* [YOUR INSTRUCTIONS]: A line belongs in the answer only if it contains the word "html"; copy every such line from the listing below.

-------

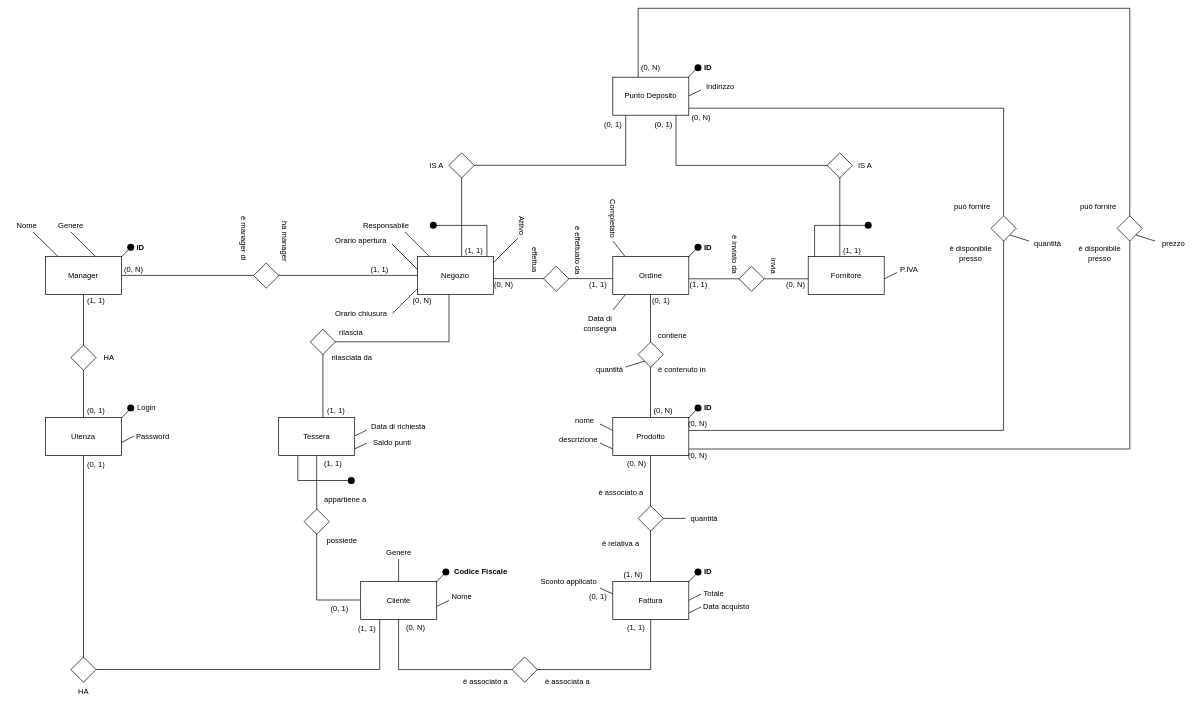
<!DOCTYPE html>
<html lang="it">
<head>
<meta charset="utf-8">
<title>Schema entità-relazione</title>
<style>
:root { --ink: #000; --paper: #fff; --line: 0.7px; }
* { box-sizing: border-box; }
html, body { margin: 0; }
body { width: 1200px; height: 709px; overflow: hidden; background: var(--paper); }
.diagram {
  position: relative; width: 1200px; height: 709px; overflow: hidden;
  color: var(--ink); font: 7.6px/10px "Liberation Sans", Arial, sans-serif;
}
.connections { position: absolute; inset: 0; width: 1200px; height: 709px; }
.links, .entities, .relations { fill: none; stroke: var(--ink); stroke-width: var(--line); }
.entities, .relations { fill: var(--paper); }
.keys { fill: var(--ink); }
.entity, .label, .side { position: absolute; left: var(--x); top: var(--y); margin: 0; white-space: nowrap; }
.entity { width: 76px; height: 38px; display: flex; align-items: center; justify-content: center; font-weight: 400; font-size: inherit; }
.label { transform: translateY(-50%); }
.middle { transform: translate(-50%, -50%); text-align: center; }
.key { font-weight: 700; }
.side { writing-mode: vertical-rl; transform: translateX(-50%); }
</style>
</head>
<body>
<main class="diagram">
  <svg class="connections" viewBox="0 0 1200 709" aria-hidden="true">
    <defs>
      <rect id="entity" width="76" height="38"/>
      <polygon id="relation" points="0,-12.6 12.6,0 0,12.6 -12.6,0"/>
      <circle id="key" r="3.5"/>
    </defs>
    <g class="links">
      <path d="M638.2 77V8.3H1129.8V449H689"/>
      <path d="M689 108.2H1003.6V430.4H689"/>
      <path d="M625.7 115V165.3H461.6V257"/>
      <path d="M676 115V165.4H839.8V257"/>
      <path d="M121 275.4H417"/>
      <path d="M493 278.6H613"/>
      <path d="M689 278.8H808"/>
      <path d="M83.5 294V418M83.5 455V669.5H379.7V619"/>
      <path d="M449 294V341.8H322.9V418"/>
      <path d="M316.7 455V600H361"/>
      <path d="M398.6 619V669.6H650.7V619"/>
      <path d="M650.5 294V418M650.5 455V582"/>
      <path d="M433 225.4H486.9V257M868 225.4H814.6V257M351 480.5H297.8V455"/>
      <path d="M33 232L58.500 257M71 232L96 257M121.500 257L130 248M121.500 418L130 409M121.500 442.500L134 436"/>
      <path d="M405 232L430 257M392 244L417.500 269.500M392.500 313.500L417.500 288.500M518 238L493 263"/>
      <path d="M613 241L625.500 257M613 310L625.500 294.500M688.500 257L697 248M884 279L897 272.500"/>
      <path d="M688.500 77L697 68M688.500 96L701 90M1010 235L1029 241M1136 235L1155 241"/>
      <path d="M354.500 436L367 430M354.500 449L367 443M625.500 367L645 361"/>
      <path d="M600 424L613 430.500M600 443L613 449M688.500 418L697 409M663 518.400H685.500"/>
      <path d="M398.600 559V582M436.500 582L445 573M436.500 606.500L449 600.500"/>
      <path d="M600 588L613 594M688.500 582L697 573M688.500 600.500L701 594M688.500 613L701 607"/>
    </g>
    <g class="entities">
      <use href="#entity" x="612.8" y="77.200"/>
      <use href="#entity" x="45.600" y="256.600"/>
      <use href="#entity" x="417.400" y="256.600"/>
      <use href="#entity" x="612.800" y="256.600"/>
      <use href="#entity" x="808.200" y="256.600"/>
      <use href="#entity" x="45.600" y="417.500"/>
      <use href="#entity" x="278.700" y="417.500"/>
      <use href="#entity" x="612.800" y="417.500"/>
      <use href="#entity" x="360.700" y="581.500"/>
      <use href="#entity" x="612.800" y="581.500"/>
    </g>
    <g class="relations">
      <use href="#relation" x="461.600" y="165.400"/>
      <use href="#relation" x="839.800" y="165.400"/>
      <use href="#relation" x="1003.600" y="228.400"/>
      <use href="#relation" x="1129.700" y="228.400"/>
      <use href="#relation" x="266.200" y="275.600"/>
      <use href="#relation" x="556.200" y="278.800"/>
      <use href="#relation" x="751.600" y="278.800"/>
      <use href="#relation" x="83.500" y="357.600"/>
      <use href="#relation" x="322.900" y="341.900"/>
      <use href="#relation" x="650.700" y="354.500"/>
      <use href="#relation" x="316.700" y="521.600"/>
      <use href="#relation" x="650.700" y="518.400"/>
      <use href="#relation" x="83.500" y="669.600"/>
      <use href="#relation" x="524.700" y="669.600"/>
    </g>
    <g class="keys">
      <use href="#key" x="698" y="67.700"/>
      <use href="#key" x="130.700" y="247.200"/>
      <use href="#key" x="433.300" y="225.300"/>
      <use href="#key" x="698" y="247.200"/>
      <use href="#key" x="868.200" y="225.300"/>
      <use href="#key" x="130.700" y="408.100"/>
      <use href="#key" x="351.300" y="480.600"/>
      <use href="#key" x="698" y="408.100"/>
      <use href="#key" x="445.900" y="572"/>
      <use href="#key" x="698" y="572"/>
    </g>
  </svg>

  <h2 class="entity" style="--x:612.500px;--y:77px">Punto Deposito</h2>
  <h2 class="entity" style="--x:45px;--y:257px">Manager</h2>
  <h2 class="entity" style="--x:417px;--y:257px">Negozio</h2>
  <h2 class="entity" style="--x:612.500px;--y:257px">Ordine</h2>
  <h2 class="entity" style="--x:808px;--y:257px">Fornitore</h2>
  <h2 class="entity" style="--x:45px;--y:418px">Utenza</h2>
  <h2 class="entity" style="--x:278.500px;--y:418px">Tessera</h2>
  <h2 class="entity" style="--x:612.500px;--y:418px">Prodotto</h2>
  <h2 class="entity" style="--x:360.500px;--y:582px">Cliente</h2>
  <h2 class="entity" style="--x:612.500px;--y:582px">Fattura</h2>

  <!-- Punto Deposito -->
  <span class="label" style="--x:641px;--y:68px">(0, N)</span>
  <span class="label key" style="--x:704px;--y:68px">ID</span>
  <span class="label" style="--x:706px;--y:87px">Indirizzo</span>
  <span class="label" style="--x:691.500px;--y:118px">(0, N)</span>
  <span class="label" style="--x:604px;--y:125px">(0, 1)</span>
  <span class="label" style="--x:654.500px;--y:125px">(0, 1)</span>
  <span class="label" style="--x:429.500px;--y:166px">IS A</span>
  <span class="label" style="--x:858px;--y:166px">IS A</span>

  <!-- Forniture -->
  <span class="label" style="--x:954px;--y:207px">può fornire</span>
  <span class="label" style="--x:1034px;--y:244px">quantità</span>
  <span class="label middle" style="--x:970.500px;--y:253.500px">è disponibile<br>presso</span>
  <span class="label" style="--x:1080px;--y:207px">può fornire</span>
  <span class="label" style="--x:1162px;--y:244px">prezzo</span>
  <span class="label middle" style="--x:1099.500px;--y:253.500px">è disponibile<br>presso</span>

  <!-- Manager -->
  <span class="label" style="--x:16.500px;--y:226px">Nome</span>
  <span class="label" style="--x:58px;--y:226px">Genere</span>
  <span class="label key" style="--x:136.500px;--y:248px">ID</span>
  <span class="label" style="--x:124px;--y:270px">(0, N)</span>
  <span class="label" style="--x:87px;--y:301px">(1, 1)</span>
  <span class="side" style="--x:243px;--y:215.500px">è manager di</span>
  <span class="side" style="--x:284px;--y:221px">ha manager</span>
  <span class="label" style="--x:103.500px;--y:358px">HA</span>

  <!-- Negozio -->
  <span class="label" style="--x:363px;--y:226px">Responsabile</span>
  <span class="label" style="--x:335px;--y:241px">Orario apertura</span>
  <span class="label" style="--x:335px;--y:314px">Orario chiusura</span>
  <span class="label" style="--x:370.500px;--y:270px">(1, 1)</span>
  <span class="label" style="--x:465px;--y:251px">(1, 1)</span>
  <span class="label" style="--x:412.500px;--y:301px">(0, N)</span>
  <span class="label" style="--x:494px;--y:285px">(0, N)</span>
  <span class="side" style="--x:521px;--y:215.500px">Attivo</span>
  <span class="side" style="--x:534px;--y:247px">effettua</span>
  <span class="side" style="--x:577px;--y:226px">è effettuato da</span>
  <span class="label" style="--x:339px;--y:333px">rilascia</span>
  <span class="label" style="--x:331.500px;--y:358px">rilasciata da</span>

  <!-- Ordine -->
  <span class="side" style="--x:612px;--y:199px">Completato</span>
  <span class="label" style="--x:589px;--y:285px">(1, 1)</span>
  <span class="label key" style="--x:704px;--y:248px">ID</span>
  <span class="label" style="--x:689.500px;--y:285px">(1, 1)</span>
  <span class="label" style="--x:652px;--y:301px">(0, 1)</span>
  <span class="label middle" style="--x:600px;--y:323.500px">Data di<br>consegna</span>
  <span class="side" style="--x:734px;--y:234.500px">è inviato da</span>
  <span class="side" style="--x:773px;--y:258px">invia</span>
  <span class="label" style="--x:658px;--y:336px">contiene</span>
  <span class="label" style="--x:596px;--y:370px">quantità</span>
  <span class="label" style="--x:658px;--y:370px">è contenuto in</span>

  <!-- Fornitore -->
  <span class="label" style="--x:843px;--y:251px">(1, 1)</span>
  <span class="label" style="--x:786px;--y:285px">(0, N)</span>
  <span class="label" style="--x:900px;--y:270px">P.IVA</span>

  <!-- Utenza -->
  <span class="label" style="--x:87px;--y:411px">(0, 1)</span>
  <span class="label" style="--x:137px;--y:408px">Login</span>
  <span class="label" style="--x:136px;--y:437px">Password</span>
  <span class="label" style="--x:87px;--y:465px">(0, 1)</span>
  <span class="label" style="--x:78px;--y:692px">HA</span>

  <!-- Tessera -->
  <span class="label" style="--x:327px;--y:411px">(1, 1)</span>
  <span class="label" style="--x:371px;--y:427px">Data di richiesta</span>
  <span class="label" style="--x:373px;--y:443px">Saldo punti</span>
  <span class="label" style="--x:324px;--y:464px">(1, 1)</span>
  <span class="label" style="--x:324px;--y:500px">appartiene a</span>
  <span class="label" style="--x:326.500px;--y:541px">possiede</span>

  <!-- Prodotto -->
  <span class="label" style="--x:653.500px;--y:411px">(0, N)</span>
  <span class="label key" style="--x:704px;--y:408px">ID</span>
  <span class="label" style="--x:688px;--y:424px">(0, N)</span>
  <span class="label" style="--x:688px;--y:456px">(0, N)</span>
  <span class="label" style="--x:575px;--y:421px">nome</span>
  <span class="label" style="--x:559px;--y:440px">descrizione</span>
  <span class="label" style="--x:627px;--y:464px">(0, N)</span>
  <span class="label" style="--x:598.500px;--y:493px">è associato a</span>
  <span class="label" style="--x:690.500px;--y:519px">quantità</span>
  <span class="label" style="--x:602px;--y:544px">è relativa a</span>

  <!-- Cliente -->
  <span class="label" style="--x:386px;--y:553px">Genere</span>
  <span class="label key" style="--x:454px;--y:572px">Codice Fiscale</span>
  <span class="label" style="--x:451.500px;--y:597px">Nome</span>
  <span class="label" style="--x:330.500px;--y:609px">(0, 1)</span>
  <span class="label" style="--x:358px;--y:629px">(1, 1)</span>
  <span class="label" style="--x:406px;--y:628px">(0, N)</span>
  <span class="label" style="--x:463px;--y:682px">è associato a</span>
  <span class="label" style="--x:545px;--y:682px">è associata a</span>

  <!-- Fattura -->
  <span class="label" style="--x:623.500px;--y:575px">(1, N)</span>
  <span class="label key" style="--x:704px;--y:572px">ID</span>
  <span class="label" style="--x:540.500px;--y:582px">Sconto applicato</span>
  <span class="label" style="--x:589px;--y:597px">(0, 1)</span>
  <span class="label" style="--x:703.500px;--y:594px">Totale</span>
  <span class="label" style="--x:703px;--y:607px">Data acquisto</span>
  <span class="label" style="--x:627px;--y:628px">(1, 1)</span>
</main>
</body>
</html>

-------

* [WORKED SOLUTION]:
<!DOCTYPE html>
<html lang="it">
html, body { margin: 0; }
</html>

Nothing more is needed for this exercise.